#### Directions for this task
Only one portion of the data is to be written out: from the line bearing "360Q168 369 183" through the line bearing "459L275 468L291 462L287". Write it exactly as it appears.

Dataset records Block Start

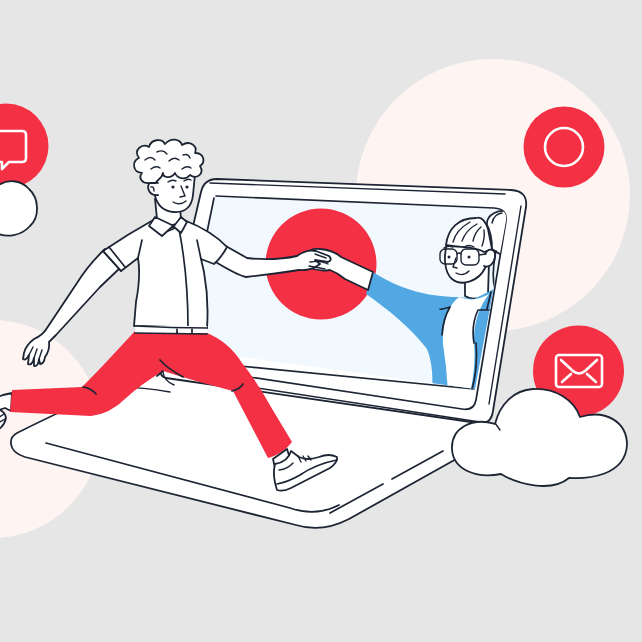
<!DOCTYPE html>
<html lang="en">
<head>
<meta charset="utf-8">
<title>Connecting through the screen</title>
<style>
:root {
  --ground: #e6e6e6;
  --blush: #fef5f3;
  --red: #f43045;
  --sky: #f1f9ff;
  --blue: #51a8e3;
  --ink: #1d2433;
  --paper: #ffffff;
}
html, body { margin: 0; height: 100%; overflow: hidden; background: var(--ground); }
svg { display: block; width: 642px; height: 642px; }
.ground { fill: var(--ground); }
.blush { fill: var(--blush); }
.red { fill: var(--red); }
.sky { fill: var(--sky); }
.blue { fill: var(--blue); }
.paper { fill: var(--paper); }
.ink { fill: var(--ink); }
.outlined { fill: var(--paper); stroke: var(--ink); stroke-width: 1.8; stroke-linejoin: round; stroke-linecap: round; }
.line { fill: none; stroke: var(--ink); stroke-width: 1.7; stroke-linejoin: round; stroke-linecap: round; }
.fine { stroke-width: 1.4; }
.icon { fill: none; stroke: var(--paper); stroke-width: 2.6; stroke-linejoin: round; stroke-linecap: round; }
</style>
</head>
<body>
<svg viewBox="0 0 642 642" role="img" aria-label="A man running over a laptop holds hands with a woman on its screen">
  <defs>
    <clipPath id="screen-area">
      <path d="M216 196L494 208Q508 209 506 221L475 389L160 346Z"/>
    </clipPath>
  </defs>

  <rect class="ground" width="642" height="642"/>

  <g id="backdrop" class="blush">
    <ellipse cx="493" cy="195" rx="137" ry="136"/>
    <ellipse cx="-8" cy="429" rx="109" ry="109"/>
  </g>

  <g id="chat-badge">
    <circle class="red" cx="6" cy="146" r="42.5"/>
    <path class="icon" d="M-4 131H22Q26 131 26 135V158Q26 162 22 162H9L2 169V162H-4"/>
    <path class="outlined" d="M-4 187C7 178 21 180 29 189C39 198 40 217 30 226C21 236 7 238 -4 233Z"/>
  </g>

  <g id="call-badge">
    <circle class="red" cx="564" cy="147" r="40.5"/>
    <circle class="icon" cx="564" cy="147" r="19"/>
  </g>

  <g id="laptop">
    <path class="outlined" d="M168 369C128 380 67 408 17 433Q10 437 11 444Q12 453 25 457L296 525Q322 533 349 519L458 458Q487 443 490 423Z"/>
    <path class="line" d="M46 443L290 508Q316 517 339 505M330 513L383 484M392 479L443 451"/>
    <path class="line fine" d="M98 388Q132 385 170 392"/>
    <path class="outlined" d="M217 179L511 190Q528 191 526 207L493 411Q491 425 478 423L166 378Q158 376 161 364L201 192Q204 179 217 179Z"/>
    <path class="sky" d="M216 196L494 208Q508 209 506 221L475 389L160 346Z"/>
    <path class="line" d="M214 198L188 325M216 196L494 208Q508 209 506 221L476 400Q474 411 462 409L236 375M240 366L474 389"/>
    <path class="line fine" d="M210 183L505 194M521 206L489 404M244 386L480 422"/>
    <circle class="red" cx="321" cy="264" r="55.5"/>
  </g>

  <g id="woman" clip-path="url(#screen-area)">
    <path class="outlined" d="M465 276L465 296Q474 302 488 294L489 262Z"/>
    <path class="blue" d="M373 272C398 288 425 297 459 297L474 299L496 288L494 394H432Q434 366 427 349C410 327 390 311 366 294Z"/>
    <path class="paper" d="M459 297Q474 303 489 294Q473 315 474 343Q476 366 470 394H448Q447 369 443 344C442 324 448 305 459 297Z"/>
    <path class="line" d="M450 307Q440 310 440 309M450 307Q443 319 442 335M474 343Q471 325 478 310H490M476 343Q478 368 472 389M491 292L487 309"/>
    <path class="outlined" d="M448 240C443 255 444 272 452 279C462 287 479 281 485 268L495 252L490 226L463 220Z"/>
    <path class="outlined" d="M446 245C448 228 459 218 476 218C482 216 486 223 488 229L492 249L484 252C475 246 459 248 446 245Z"/>
    <path class="outlined" d="M487 225C486 215 499 207 512 213L509 260L492 249Q492 234 487 225Z"/>
    <path class="line fine" d="M453 242Q456 230 470 222M462 241Q466 230 477 224M473 241Q475 232 481 227M482 246Q485 238 484 230M492 223Q494 214 502 213"/>
    <path class="outlined" d="M485 254C489 247 496 249 495 257C494 264 489 268 484 266"/>
    <path class="line" d="M496 251Q491 275 495 289"/>
    <g class="line fine">
      <rect x="440" y="249" width="17" height="15" rx="5"/>
      <rect x="461" y="249" width="18" height="16" rx="5"/>
      <path d="M457 254Q459 252 461 254M479 255L486 254M456 258L453 267L457 268M456 273Q463 277 469 271M444 248Q448 245 453 247M464 247Q469 244 474 247"/>
    </g>
    <circle class="ink" cx="449" cy="257" r="1.5"/>
    <circle class="ink" cx="469" cy="257" r="1.5"/>
  </g>

  <g id="handshake">
    <path class="outlined" d="M373 272L341 257Q333 250 320 249Q310 248 306 254L304 261L313 258L308 267Q319 272 330 270Q338 273 345 279L368 290Z"/>
    <path class="outlined" d="M224 245L247 258Q274 261 297 256Q306 249 316 251L329 256Q333 260 328 262L315 260L320 264Q311 271 299 270Q274 274 246 277Q237 275 214 261Z"/>
    <path class="line fine" d="M310 262Q321 260 328 264M309 266L325 269M315 254L326 258"/>
  </g>

  <g id="man">
    <path class="outlined" d="M105 249Q89 264 77 283L47 328Q43 335 34 339Q26 345 24 353L23 359Q26 361 29 355L28 364Q32 366 34 358L34 366Q38 367 39 359L40 364Q44 364 45 357Q50 350 49 342L56 335L100 287L121 267Z"/>
    <path class="line fine" d="M34 358L37 349M39 359L42 350M29 355L33 347"/>

    <g id="back-foot">
      <path class="outlined" d="M12 393L3 395Q-1 397 -4 396V411L5 408L11 411Z"/>
      <path class="outlined" d="M-3 409Q5 411 6 418Q4 427 -4 431Z"/>
      <path class="line fine" d="M-2 418L4 414M-2 423L5 419"/>
    </g>

    <path class="red" d="M135 331L207 333Q229 342 242 363Q258 383 271 407L292 442Q283 454 268 458L233 391Q214 386 196 381Q179 376 163 371Q140 385 126 398Q110 414 91 416L10 412L12 390L82 387Q98 371 110 358Z"/>
    <path class="line" d="M160 360Q168 369 183 377M163 371L157 376M232 391Q240 389 243 384M83 387Q91 388 96 394"/>
    <path class="line fine" d="M163 372Q164 381 174 385"/>

    <g id="front-shoe">
      <path class="outlined" d="M273 459L275 468L291 462L287 449Z"/>
      <path class="outlined" d="M275 464Q272 475 277 490Q283 492 291 488L330 468Q338 462 337 457Q329 453 319 457Q307 461 299 457L291 451Q288 462 275 464Z"/>
      <path class="line" d="M277 484Q288 482 300 475Q316 464 337 460"/>
      <path class="line fine" d="M298 456L301 462M303 456L306 461M308 456L311 460M279 470Q288 469 293 463"/>
    </g>

    <path class="outlined" d="M155 199L157 219Q167 231 181 221L180 205Z"/>
    <path class="outlined" d="M155 219Q128 234 103 251L121 271L138 258Q141 276 136 302L134 326Q170 327 207 328Q209 300 204 272L201 259L214 264Q221 258 227 247Q212 231 184 220Q176 229 168 231Z"/>
    <path class="line" d="M103 251L121 271M109 247L125 267M138 258L142 240M201 259L197 240M179 229Q188 275 188 327"/>
    <path class="outlined" d="M155 217L149 226L162 236L173 226L181 233L187 222L181 217L174 226Z"/>
    <path class="paper" d="M135 326H207V333H135Z"/>
    <path class="line" d="M135 326Q172 328 207 328M135 333L207 334M177 328V333M192 328V333"/>

    <path class="outlined" d="M154 174L155 196Q159 211 174 212Q191 213 193 195L195 174Q177 159 154 174Z"/>
    <path class="outlined" d="M158 183Q149 179 148 187Q149 196 158 195"/>
    <path class="outlined" d="M150 183C142 184 138 178 142 173C132 172 132 161 139 158C133 150 142 143 149 147C151 139 162 138 165 144C171 137 180 139 182 145C190 140 198 146 195 153C204 153 206 162 200 166C205 174 196 180 190 175C185 181 177 178 175 173C171 179 163 178 163 173C162 179 157 179 156 183Z"/>
    <path class="line fine" d="M145 160Q151 155 155 160M157 152Q163 149 167 154M169 161Q174 156 179 160M183 155Q188 153 190 158M151 169Q156 165 160 168M182 169Q187 165 191 168"/>
    <path class="line fine" d="M168 182Q172 179 176 181M184 181Q188 178 191 180M181 186L185 196L180 197M173 202Q180 206 186 201M151 187Q154 186 154 191"/>
    <circle class="ink" cx="173" cy="187" r="1.6"/>
    <circle class="ink" cx="187" cy="187" r="1.6"/>
  </g>

  <g id="mail-badge">
    <circle class="red" cx="578.5" cy="371" r="45.5"/>
    <rect class="icon" x="556" y="355" width="46" height="32" rx="3"/>
    <path class="icon" d="M561 360L573 371Q579 376 585 371L597 360M562 382L571 374M596 382L587 374"/>
    <path class="outlined" d="M495 424C472 417 451 428 452 449C453 470 477 479 501 474C517 484 551 493 569 478C588 479 625 476 627 445C627 422 606 409 580 417C574 400 556 388 533 389C514 390 500 404 495 424Z"/>
    <path class="line fine" d="M495 423L500 430"/>
  </g>
</svg>
</body>
</html>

Dataset records Block End

#### Exercise response
    <path class="line" d="M160 360Q168 369 183 377M163 371L157 376M232 391Q240 389 243 384M83 387Q91 388 96 394"/>
    <path class="line fine" d="M163 372Q164 381 174 385"/>

    <g id="front-shoe">
      <path class="outlined" d="M273 459L275 468L291 462L287 449Z"/>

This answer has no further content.